Equipment for Burkina Faso
I chose a one gun battery for this trip and took a Winchester Model 70 Safari chambered in .416 Rem. The .416 will hold up very well out to 250 yards, and since I would be hunting both buffalo and plainsgame with the same rifle, I wanted to be versatile but still have plenty of stopping power.
My load was a 370-grain Cutting Edge Bullets Safari Raptor over 75.5 grains of Varget powder. The gun clover leafs at 100 yards, and I have taken a ton of game with the CEB’s in recent years. There are 6 pedals that sheer off and travel in a star shape after about 6 inches of penetration, and the back portion of the bullet is remains a brass solid. You get massive trauma from the pedals, and total penetration for the solid portion. I had exits on the buffalo and roan, and both were shot at quartering to angles.

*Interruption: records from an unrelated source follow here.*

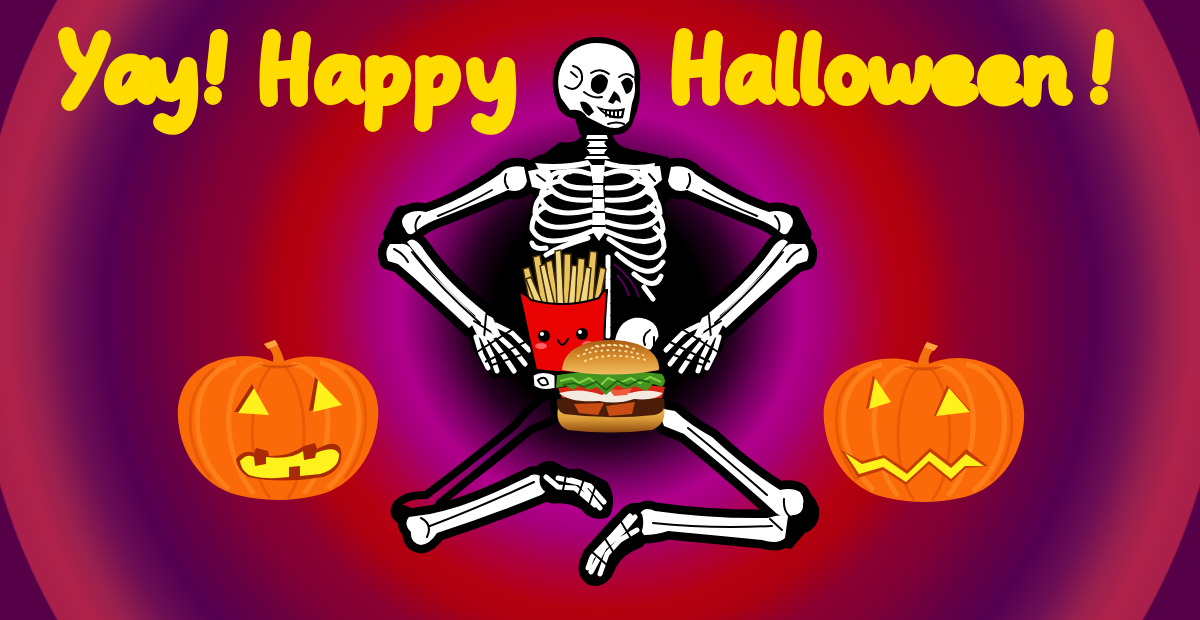
<!DOCTYPE html>
<html lang="en">
<head>
<meta charset="utf-8">
<title>Yay! Happy Halloween!</title>
<style>
:root{--yellow:#ffdc00;--bone:#fff;--ink:#000;--pumpkin:#fb6a09;--pumpkin-light:#ff8a24;--pumpkin-dark:#e35405;--carving:#fff21c;--carton:#e90303;--fry:#e9c35c}
*{box-sizing:border-box;margin:0}
body{width:1200px;height:620px;overflow:hidden;font-family:Inter,sans-serif}
.banner{position:relative;width:1200px;height:620px;overflow:hidden;
background:radial-gradient(circle 720px at 600px 310px,#000 0,#000 105px,#260021 135px,#72005f 168px,#b0008c 200px,#a6007a 224px,#ac0042 258px,#b5000f 300px,#ac0012 326px,#8b0031 366px,#820034 400px,#660044 452px,#550052 496px,#6c0e54 532px,#97204e 566px,#b0224b 594px,#a81f4a 624px,#560047 626px,#560047 720px)}
.banner svg{position:absolute;inset:0;display:block}
.lettering{fill:none;stroke:var(--yellow);stroke-width:18;stroke-linecap:round;stroke-linejoin:round}
.outline{fill:var(--ink);stroke:var(--ink);stroke-width:17;stroke-linejoin:round;stroke-linecap:round}
.bone{fill:var(--bone)}
.ink{fill:var(--ink)}
.line{fill:none;stroke:var(--ink);stroke-width:2;stroke-linecap:round}
.rib{fill:none;stroke:var(--bone);stroke-width:5;stroke-linecap:round}
.finger{fill:none;stroke:var(--bone);stroke-width:5;stroke-linecap:round;stroke-linejoin:round}
.knuckles{fill:none;stroke:var(--ink);stroke-width:2}
</style>
</head>
<body>
<main class="banner">
<svg width="1200" height="620" viewBox="0 0 1200 620" aria-hidden="true">
<defs>
<linearGradient id="thigh" gradientUnits="userSpaceOnUse" x1="540" y1="400" x2="405" y2="520"><stop offset="0" stop-color="#1d0019"/><stop offset=".45" stop-color="#850078"/><stop offset=".8" stop-color="#a8005a"/><stop offset="1" stop-color="#b5000f"/></linearGradient>
<linearGradient id="bun" x1="0" y1="0" x2="0" y2="1"><stop offset="0" stop-color="#a95a12"/><stop offset=".5" stop-color="#d78d2b"/><stop offset="1" stop-color="#f0bd61"/></linearGradient>
<linearGradient id="bun-base" x1="0" y1="0" x2="0" y2="1"><stop offset="0" stop-color="#f2c263"/><stop offset=".5" stop-color="#d99a35"/><stop offset="1" stop-color="#8f4b10"/></linearGradient>
<g id="arm-bones">
<path d="M524 167Q508 164 500 174Q460 201 426 212Q414 209 405 215Q399 222 405 229Q409 239 417 230Q428 222 443 217Q486 200 508 190Q524 194 527 181Z"/>
<path d="M390 244Q384 251 388 261L398 264Q430 291 469 328L478 320Q446 287 416 258Q410 242 400 244Z"/>
<path d="M407 242Q413 235 422 247Q444 280 486 313L480 320Q440 285 407 242Z"/>
<path d="M470 321Q480 309 493 318L500 334Q490 344 478 337Z"/>
</g>
<g id="arm">
<use href="#arm-bones" class="outline"/>
<path class="outline" d="M392 234L402 214L412 236L398 256ZM480 324L494 334L528 354L526 366L496 370L480 345Z"/>
<use href="#arm-bones" class="bone"/>
<path class="line" d="M506 174Q503 182 508 188M420 216Q414 222 416 230M438 216Q470 203 492 190M394 249Q404 254 408 262M412 252Q440 288 480 323M474 321L494 334M486 316L484 338"/>
<path class="finger" d="M476 337L481 354L488 368M483 338L492 356L497 371M489 337L504 356L514 371M494 332L514 350L525 364M496 325L512 333L529 350"/>
<path class="knuckles" d="M477 352L513 329M485 362L525 342M492 365L521 355"/>
</g>
<g id="legs">
<path d="M664 409Q660 418 664 426L684 434Q728 469 776 513Q786 521 800 511Q807 501 800 492Q792 487 780 490Q745 468 712 437Q690 425 675 411Z"/>
<path d="M788 516Q779 514 768 518Q712 519 655 511Q644 506 640 514Q637 526 644 535Q656 535 668 531Q722 536 762 540Q778 545 785 538Z"/>
<path d="M409 517Q403 524 411 532Q410 543 421 545Q430 544 437 533Q492 515 541 495Q549 491 545 480Q536 471 528 477L517 482Q466 507 430 514Z"/>
</g>
<g id="feet">
<path d="M540 475Q548 465 557 473Q569 479 578 477L601 488Q607 499 603 510Q593 512 587 503Q572 493 553 495Q537 491 540 475Z"/>
<path d="M642 514Q633 507 625 518Q615 527 607 537L591 555Q583 571 592 577Q603 580 608 564Q617 547 637 540Q646 529 642 514Z"/>
</g>
<g id="pumpkin-body">
<path fill="#f2720c" d="M271 367Q278 354 264 344L275 340Q283 353 286 368Z"/>
<path fill="#ffa13c" d="M264 344L275 340L278 345L268 349Z"/>
<path fill="var(--pumpkin)" d="M278 364C300 352 328 356 348 365C373 376 382 399 377 427C371 462 347 490 314 496Q278 504 242 496C209 490 184 461 179 427C174 398 185 374 211 363C233 353 258 354 278 364Z"/>
<g fill="none" stroke="var(--pumpkin-light)" stroke-width="5" opacity=".65"><path d="M263 364C221 368 217 450 254 494M292 364C335 368 340 448 304 494M236 362C184 374 187 456 229 489M320 362C374 378 367 454 328 488"/></g>
<g fill="none" stroke="var(--pumpkin-dark)" stroke-width="3" opacity=".7"><path d="M272 366C246 390 246 470 270 498M284 366C310 390 310 470 288 498M215 368C180 394 185 448 211 479M345 370C376 396 369 448 345 478"/></g>
<path fill="#d94f04" d="M257 364Q278 373 300 364Q279 367 257 364Z"/>
</g>
</defs>

<g id="pumpkin-left">
<use href="#pumpkin-body"/>
<g fill="#a82a06"><path d="M252 384L234 412L267 413ZM315 377L309 411L340 404ZM236 459Q244 449 254 453L256 448L268 451L269 456Q291 456 304 446L315 443L317 449Q337 438 341 450Q344 470 323 477Q279 484 248 477Q237 470 236 459Z"/></g>
<g fill="var(--carving)"><path d="M254 388L238 413L269 415ZM318 380L313 412L342 405ZM240 461Q247 453 254 457L255 466L266 464V457Q291 460 303 451L304 460L315 458L316 453Q335 445 339 454Q340 468 320 474L300 476V466L289 467V477Q263 480 249 475Q241 470 240 461Z"/></g>
</g>

<g id="pumpkin-right">
<use href="#pumpkin-body" transform="translate(1202 2) scale(-1 1)"/>
<path fill="#c53c05" d="M873 375L866 409L890 401ZM947 385L934 416L971 411ZM841 450L862 461L884 455L907 470L930 448L951 464L966 449L988 466L966 468L951 482L929 464L906 485L883 470L858 478Z"/>
<path fill="var(--carving)" d="M875 378L869 409L891 402ZM949 388L936 416L970 412ZM845 453L862 464L884 458L907 474L930 452L951 468L966 454L984 466L965 466L951 479L929 461L906 482L883 467L859 474Z"/>
</g>

<g id="skeleton">
<path class="ink" d="M560 142Q578 145 584 132H612Q614 147 634 150L668 157L680 190L664 205Q677 240 668 282L654 305Q635 310 628 335L580 350Q552 270 529 255Q523 225 534 197L518 180Q524 158 544 154Z"/>
<path fill="url(#thigh)" stroke="#000" stroke-width="8" stroke-linejoin="round" d="M552 392Q530 405 515 425Q470 462 426 495Q407 494 397 504Q389 517 407 523Q425 530 440 503Q490 462 530 430L556 419Z"/>
<path class="line" stroke-width="5" d="M540 425Q490 470 444 500"/>
<path class="ink" d="M393 507Q408 500 420 518L430 540Q418 554 407 546Q408 529 393 518ZM780 492Q810 480 819 508Q821 527 805 533L791 549L760 544Z"/>
<use href="#legs" class="outline"/>
<use href="#feet" class="outline"/>
<use href="#legs" class="bone"/>
<circle cx="794" cy="506" r="9" class="bone"/>
<path class="line" d="M688 428Q725 458 767 495M784 499Q783 513 792 518M653 523Q710 529 772 526M770 519L782 530M430 526Q480 507 534 482M421 518Q433 524 427 537"/>
<use href="#feet" class="ink"/>
<path class="finger" d="M546 477L558 487L575 488L595 505M558 478L580 483L600 508M571 480L590 486L604 502M635 517L622 532L604 548L591 572M637 530L620 540L607 554L600 574M630 516L613 535L592 557L588 568"/>
<path class="knuckles" d="M566 475L562 495M584 479L578 496M596 485L589 505M620 520L632 540M604 537L614 553M592 552L607 565"/>
<use href="#arm"/>
<use href="#arm" transform="translate(1195 0) scale(-1 1)"/>

<g id="ribcage">
<path class="bone" d="M588 133H606L608 139L604 143L608 148L604 153L610 159H584L590 153L586 148L590 143L586 139Z"/>
<path class="line" d="M586 140H608M587 148H607M586 155H608"/>
<path class="bone" d="M535 163Q562 166 588 160L592 165Q567 171 539 170ZM605 160Q628 168 655 163L654 169Q623 171 604 166ZM528 171L549 167L553 180L545 190L532 187ZM639 167L660 166L662 180L652 188L642 180Z"/>
<path class="bone" d="M590 165H605L603 184L606 231L599 241L592 231L593 185Z"/>
<path class="line" d="M592 184H604M592 198H605M592 212H605M592 226H605M537 175L545 181M649 174L655 181"/>
<path class="rib" d="M590 174Q567 166 560 178Q563 189 591 188M590 200Q559 202 550 187Q546 170 570 172M591 210Q551 219 541 200Q540 184 560 181M591 222Q543 236 535 213Q535 196 552 191M592 231Q543 252 532 229Q532 213 545 207M588 238Q560 246 546 255M532 243Q534 250 546 248"/>
<path class="rib" d="M606 174Q629 166 637 178Q634 189 607 188M607 200Q640 202 648 187Q646 172 630 172M607 210Q646 219 656 201Q655 185 639 181M607 222Q650 236 660 213Q659 197 646 191M606 231Q655 253 663 229Q662 214 649 207M609 239Q655 272 664 247Q664 235 655 228M617 254Q650 284 663 262M634 274Q655 292 661 276M644 287L653 299"/>
<path class="rib" stroke-dasharray="9 3" d="M608 257V336"/>
<path fill="none" stroke="#57005a" stroke-width="2" d="M614 264Q634 280 639 297M617 275Q626 285 629 296"/>
</g>
<path class="bone" stroke="#000" stroke-width="5" d="M612 344Q615 318 636 315Q661 316 661 337L652 352H614Z"/>
<path class="line" d="M650 330Q641 336 645 345M654 337V346"/>
<path class="bone" stroke="#000" stroke-width="5" d="M531 374Q543 367 557 374V390Q541 394 532 387Z"/>
<path class="line" d="M538 380Q546 374 548 384Q541 388 538 380"/>

<g id="skull">
<path class="ink" d="M556 101C545 68 563 38 596 37C629 37 643 59 640 84Q641 103 634 119Q630 134 615 135H580L575 119Q559 116 556 101Z"/>
<path class="bone" d="M561 98C551 70 569 43 596 43C625 43 638 61 634 79Q637 91 632 103L629 121Q619 132 605 126L587 117Q582 108 570 110Z"/>
<path class="ink" d="M592 79Q602 69 608 80Q607 93 598 94Q588 91 592 79ZM621 82Q629 73 633 83Q633 93 626 94ZM614 91L608 102L613 104L616 100L621 103Q620 94 614 91ZM596 106Q609 112 625 108L623 118Q607 121 596 106ZM580 102Q588 99 594 112L589 116Q582 112 580 102Z"/>
<path class="bone" d="M602 110Q611 113 622 111L621 116Q610 117 602 110Z"/>
<path class="line" stroke-width="1" d="M606 110V116M610 111V117M614 111V117M618 111V117"/>
<path class="line" d="M573 66Q583 68 582 80Q576 94 565 86M571 72L577 77M591 73Q600 67 609 74M619 77Q627 71 633 77M584 92Q593 99 602 97M608 124Q617 121 624 124"/>
</g>
</g>

<g id="fries" stroke="#000" stroke-linejoin="round">
<path fill="#9e0000" stroke-width="2" d="M520 292L535 300H595L607 290L602 320H526Z"/>
<g fill="var(--fry)" stroke="#3b2806" stroke-width="1.5">
<path id="fry-a" d="M530 305L523 269L529 267L541 305ZM541 305L533 257L540 255L549 305ZM551 305L546 262L552 260L559 305ZM563 305L564 254L571 254L570 305ZM574 305L578 258L585 259L582 305ZM584 305L590 251L597 252L593 305ZM593 304L600 267L606 269L600 301Z"/>
<path fill="#f2d781" d="M536 306L526 279L531 277L544 306ZM548 306L540 266L545 264L555 306ZM557 306L555 251L561 250L564 306ZM568 306L572 265L577 266L575 306ZM579 306L586 267L591 268L587 306Z"/>
</g>
<path fill="var(--carton)" stroke-width="2" d="M519 292Q526 294 531 300Q565 309 599 298Q602 291 607 290L602 370Q570 375 536 370Z"/>
<g stroke="none"><circle cx="544" cy="336" r="6"/><circle cx="582" cy="334" r="6"/><circle cx="542" cy="334" r="2" fill="#fff"/><circle cx="580" cy="332" r="2" fill="#fff"/><ellipse cx="541" cy="346" rx="6" ry="3" fill="#ff6262"/><ellipse cx="588" cy="344" rx="6" ry="3" fill="#ff6262"/></g>
<path class="line" d="M558 340Q562 350 568 339"/>
</g>

<g id="burger">
<path fill="url(#bun-base)" d="M558 408Q610 418 664 406Q667 424 652 430Q610 435 568 430Q555 425 558 408Z"/>
<path fill="#4b1d08" d="M557 399Q610 392 664 399Q667 413 654 415Q610 420 564 414Q555 410 557 399Z"/>
<path fill="#c94d12" d="M574 404L604 403L598 415L579 413ZM606 406L635 402L632 414L609 416Z"/>
<path fill="#d92716" d="M558 388Q608 380 665 387L662 398Q640 400 610 395L562 398Z"/>
<path fill="#f3eadf" d="M559 393Q580 387 602 395Q617 386 630 393Q647 388 663 393Q656 401 634 399Q617 405 599 401Q570 403 559 393Z"/>
<path fill="#ee5a3d" d="M609 389L618 390L633 388L627 395L614 396Z"/>
<path fill="#43951f" d="M557 375Q610 367 662 374Q668 381 662 387L653 384L646 391L635 386L626 389L617 385L606 395L597 387L589 390L580 385L573 390L566 386L556 388Z"/>
<path fill="none" stroke="#86cf48" stroke-width="2" d="M560 381L572 378L579 383L589 378L600 386L608 378L620 383L631 378L640 383L650 377L661 382"/>
<path fill="none" stroke="#216411" stroke-width="2" d="M563 385L574 383L584 387L596 382L606 390L617 381L628 386L639 380L650 382"/>
<path fill="url(#bun)" d="M562 370C563 349 586 340 610 340C637 340 660 350 659 370Q611 379 562 370Z"/>
<path fill="none" stroke="#f9dfaa" stroke-width="2" stroke-linecap="round" stroke-dasharray="1 5" d="M586 350Q610 341 635 349M578 356Q608 345 643 355M585 361Q610 351 646 360M596 346Q612 344 628 346"/>
</g>
</svg>

<h1 aria-label="Yay! Happy Halloween!">
<svg class="lettering" width="1200" height="150" viewBox="0 0 1200 150" aria-hidden="true">
<defs>
<path id="letter-H" d="M12 -21Q7 12 9 39M42 -19Q38 10 39 39M10 12L40 9"/>
<path id="letter-a" d="M30 8C16 -2 1 10 2 28C3 44 21 42 30 14M31 6Q28 34 36 38"/>
<path id="letter-p" d="M3 6Q4 40 2 65M3 22C10 0 33 2 31 21C28 42 10 42 3 34"/>
<path id="letter-y" d="M2 6Q2 33 16 33Q28 30 33 6M33 6Q37 46 29 59Q20 71 7 62"/>
<path id="letter-l" d="M5 -20Q-1 20 2 35Q4 39 8 38"/>
<path id="letter-e" d="M4 24Q30 23 28 12C24 0 2 4 3 24C4 41 22 43 33 34"/>
<path id="exclamation" d="M10 -20L6 18M4 37V38"/>
</defs>
<path d="M67 36Q71 63 85 67M102 39Q92 70 70 102"/>
<use href="#letter-a" x="111" y="58"/><use href="#letter-y" x="155" y="60"/><use href="#exclamation" x="209" y="58"/>
<use href="#letter-H" x="260" y="59"/><use href="#letter-a" x="321" y="58"/><use href="#letter-p" x="371" y="58"/><use href="#letter-p" x="421" y="58"/><use href="#letter-y" x="473" y="60"/>
<use href="#letter-H" x="672" y="58"/><use href="#letter-a" x="732" y="58"/><use href="#letter-l" x="783" y="59"/><use href="#letter-l" x="808" y="59"/>
<ellipse cx="847" cy="80" rx="14" ry="17"/>
<path d="M877 65Q878 98 888 96Q899 92 901 72Q902 97 912 96Q924 90 924 64"/>
<use href="#letter-e" x="937" y="58"/><use href="#letter-e" x="983" y="58"/>
<path d="M1032 64Q1034 82 1032 98M1033 80C1042 60 1056 60 1058 74Q1055 97 1064 97"/>
<use href="#exclamation" x="1095" y="58"/>
</svg>
</h1>
</main>
</body>
</html>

My rifle was topped with a Nikon Monarch 7, 2.5×10 scope. Again, I like having a 10x scope in case of longer shots, but being able to turn it down to 2.5x is a great benefit when buffalo hunting.
I think it is very important for hunters to take good binoculars on a hunt like this. You don’t really have trained a trained PH, more of a tracker/guide, so I recommend that every hunter really look over the animal they are shooting for themself before the squeeze the trigger. My Nikon EDG 10×42 binoculars go everywhere with me, and as usual, they were flawless. The clarity and light transmission are superb, and I can focus through multiple layers of bush to really look at the animals of interest.